Stern: There have been reports that the Turks might be dealing with the Russians.
The Secretary: Do we owe them an answer?[Page 3]
Sonnenfeldt: Yes. This came up when their Chief of Staff was here several months ago.
The Secretary: Is there anything attractive about putting it off?
Aldrich: This would be useful in Congressional terms because the Foreign Assistance package has just gone up. Putting it off would be helpful.
The Secretary: The choice then is between temporizing and turning it down. They are in the same situation as the Egyptians and their arms package.

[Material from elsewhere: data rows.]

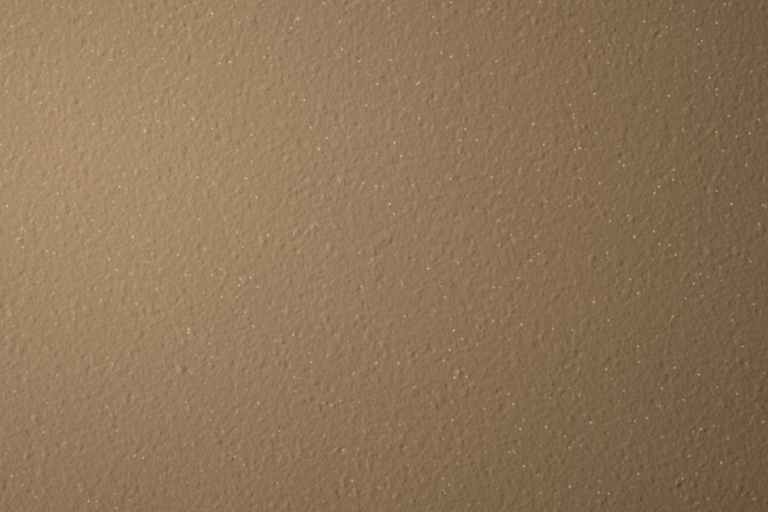
A Shadertoy shader for this texture:

```glsl
vec2 hash2(vec2 p) {
    vec3 q = fract(p.xyx * vec3(0.1031, 0.1030, 0.0973));
    q += dot(q, q.yzx + 33.33);
    return fract((q.xx + q.yz) * q.zy);
}

float gradDot(vec2 cell, vec2 corner, vec2 f) {
    float angle = 6.2832 * hash2(cell + corner).x;
    return dot(vec2(cos(angle), sin(angle)), f - corner);
}

float gradientNoise(vec2 p) {
    vec2 i = floor(p), f = p - i;
    vec2 u = f * f * f * (f * (f * 6.0 - 15.0) + 10.0);
    vec2 e = vec2(1.0, 0.0);
    return mix(mix(gradDot(i, e.yy, f), gradDot(i, e.xy, f), u.x),
               mix(gradDot(i, e.yx, f), gradDot(i, e.xx, f), u.x), u.y);
}

// Scattered domes and pits with steep rims, one candidate per cell
float blisters(vec2 p) {
    vec2 cell = floor(p);
    float sum = 0.0;
    for (int y = -1; y <= 1; y++)
    for (int x = -1; x <= 1; x++) {
        vec2 id = cell + vec2(x, y);
        vec2 traits = hash2(id + 71.0);
        vec2 d = p - id - hash2(id + 19.0);
        d = vec2(d.x + 0.3 * (traits.x - 0.4) * d.y, 0.85 * d.y);
        float r = mix(0.18, 0.33, traits.y);
        float strength = smoothstep(0.3, 1.0, traits.x);
        strength *= fract(traits.y * 17.0) > 0.45 ? 1.0 : -1.0;
        float s = dot(d, d) / (r * r);
        sum += strength * exp(-s * (0.5 + 0.5 * s));
    }
    return sum;
}

// Orange-peel surface of the paint
float relief(vec2 p) {
    mat2 turn = mat2(0.8, -0.6, 0.6, 0.8);
    return 0.6 * gradientNoise(turn * p * 66.0)
         + 0.5 * gradientNoise(p * 120.0 + 40.0)
         + 0.25 * gradientNoise(turn * p * 190.0 + 9.0)
         + 0.75 * blisters(p * 43.0)
         + 0.45 * blisters(turn * p * 64.0 + 300.0);
}

// Tiny glossy sparkles of varied strength
float glints(vec2 p, float pixel) {
    vec2 g = p * 38.0, cell = floor(g);
    float radius = max(0.0022, 0.75 * pixel), sum = 0.0;
    for (int y = -1; y <= 1; y++)
    for (int x = -1; x <= 1; x++) {
        vec2 id = cell + vec2(x, y);
        vec2 d = (g - id - hash2(id + 133.0)) / 38.0;
        float power = smoothstep(0.6, 1.05, hash2(id + 211.0).x);
        sum += power * exp(-dot(d, d) / (radius * radius));
    }
    return sum;
}

void mainImage(out vec4 fragColor, in vec2 fragCoord) {
    float pixel = 1.0 / iResolution.y;
    vec2 p = fragCoord * pixel;

    // Broad lamp falloff from the left
    vec2 fromLamp = (p - vec2(0.14, 0.7)) * vec2(1.0, 1.2);
    float light = 1.39 - 1.02 * sqrt(dot(fromLamp, fromLamp) + 0.06);
    light += 0.04 * gradientNoise(p * 6.0);

    // Raking light over the relief, strongest on steep rims
    vec2 toLight = vec2(-0.0014, 0.0006);
    float slope = relief(p - toLight) - relief(p + toLight);
    slope *= 0.75 + 0.9 * min(abs(slope), 0.6);
    light += 0.62 * clamp(slope, -0.9, 0.9) + 0.06 * relief(p);

    vec3 shadowTan = vec3(0.46, 0.37, 0.27);
    vec3 litTan = vec3(0.64, 0.53, 0.41);
    vec3 color = shadowTan + (litTan - shadowTan) * light;

    float gloss = mix(0.2, 0.32, clamp(p.x / 1.5, 0.0, 1.0));
    color += gloss * glints(p, pixel) * vec3(0.9, 0.95, 1.0);
    fragColor = vec4(clamp(color, 0.0, 1.0), 1.0);
}
```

Sonnenfeldt: We can do the communications equipment for Ceausescu’s aircraft.
The Secretary: I already approved it.
Sonnenfeldt: This would show our good faith. We can look into what can be done commercially.
Michel: The advantage of commercial sales is that they don’t require a Presidential determination.
Andrews: Ambassador Barnes favors the temporizing option because he would like to explore the Romanian rationale for coming to us.
The Secretary: Is someone from DOD here?
The Secretary: What does DOD think?
Jefferson: DOD has no particular preference as between temporizing and turning it down.
The Secretary: Why doesn’t DOD want to do it?
Jefferson: Largely because of COCOM where we have interests which are much more important than this case.
Stern: COCOM is a very indiscriminating weapon. This list of materiel impacts on DOD readiness.
The Secretary: Obviously we wouldn’t strip the military readiness posture. Which items would impact?[Page 4]
Stern: TOW. Redeye. Stinger.
Sonnenfeldt: Items 5 through 7.
The Secretary: Yes. We don’t have to answer it right away?
Sonnenfeldt: We don’t have to. We can say we will study it.
The Secretary: My inclination is to temporize.
Michel: We shouldn’t temporize in a way which would arouse expectations which we could not fulfill.
The Secretary: What price do we pay if we do-not fulfill them?
Stern: How about the space research items?
The Secretary: I would give them that if we can do it.
Sonnenfeldt: We tell them that we can do the communications equipment and we are looking into the space research things.
The Secretary: And the military items presents us with very grave problems. All right. Sorry to have kept you waiting.
- Source: Ford Library, National Security Adviser, NSC Europe, Canada, and Ocean Affairs Staff, Country Files, Box 20, Romania (10) WH. Secret; Nodis. Drafted by Andrews and approved on November 5 in S by Covey. The meeting took place in the Secretary’s office. Barnes met with Macovescu on January 29, 1976, as transmitted in telegram 535 from Bucharest, January 30, to discuss the arms sales policy and noted “a variety of obstacles related to legislative restrictions as well as overall questions of policy with which we were still grappling” and recommended that the Government of Romania submit an appraisal of the “political impact such a decision would have on Romanian relationships with its Soviet neighbor.” (National Archives, RG 59, Central Foreign Policy Files)↩
- Secretary of State Kissinger met with representatives of the Departments of State and Defense to discuss military sales policy to Romania.↩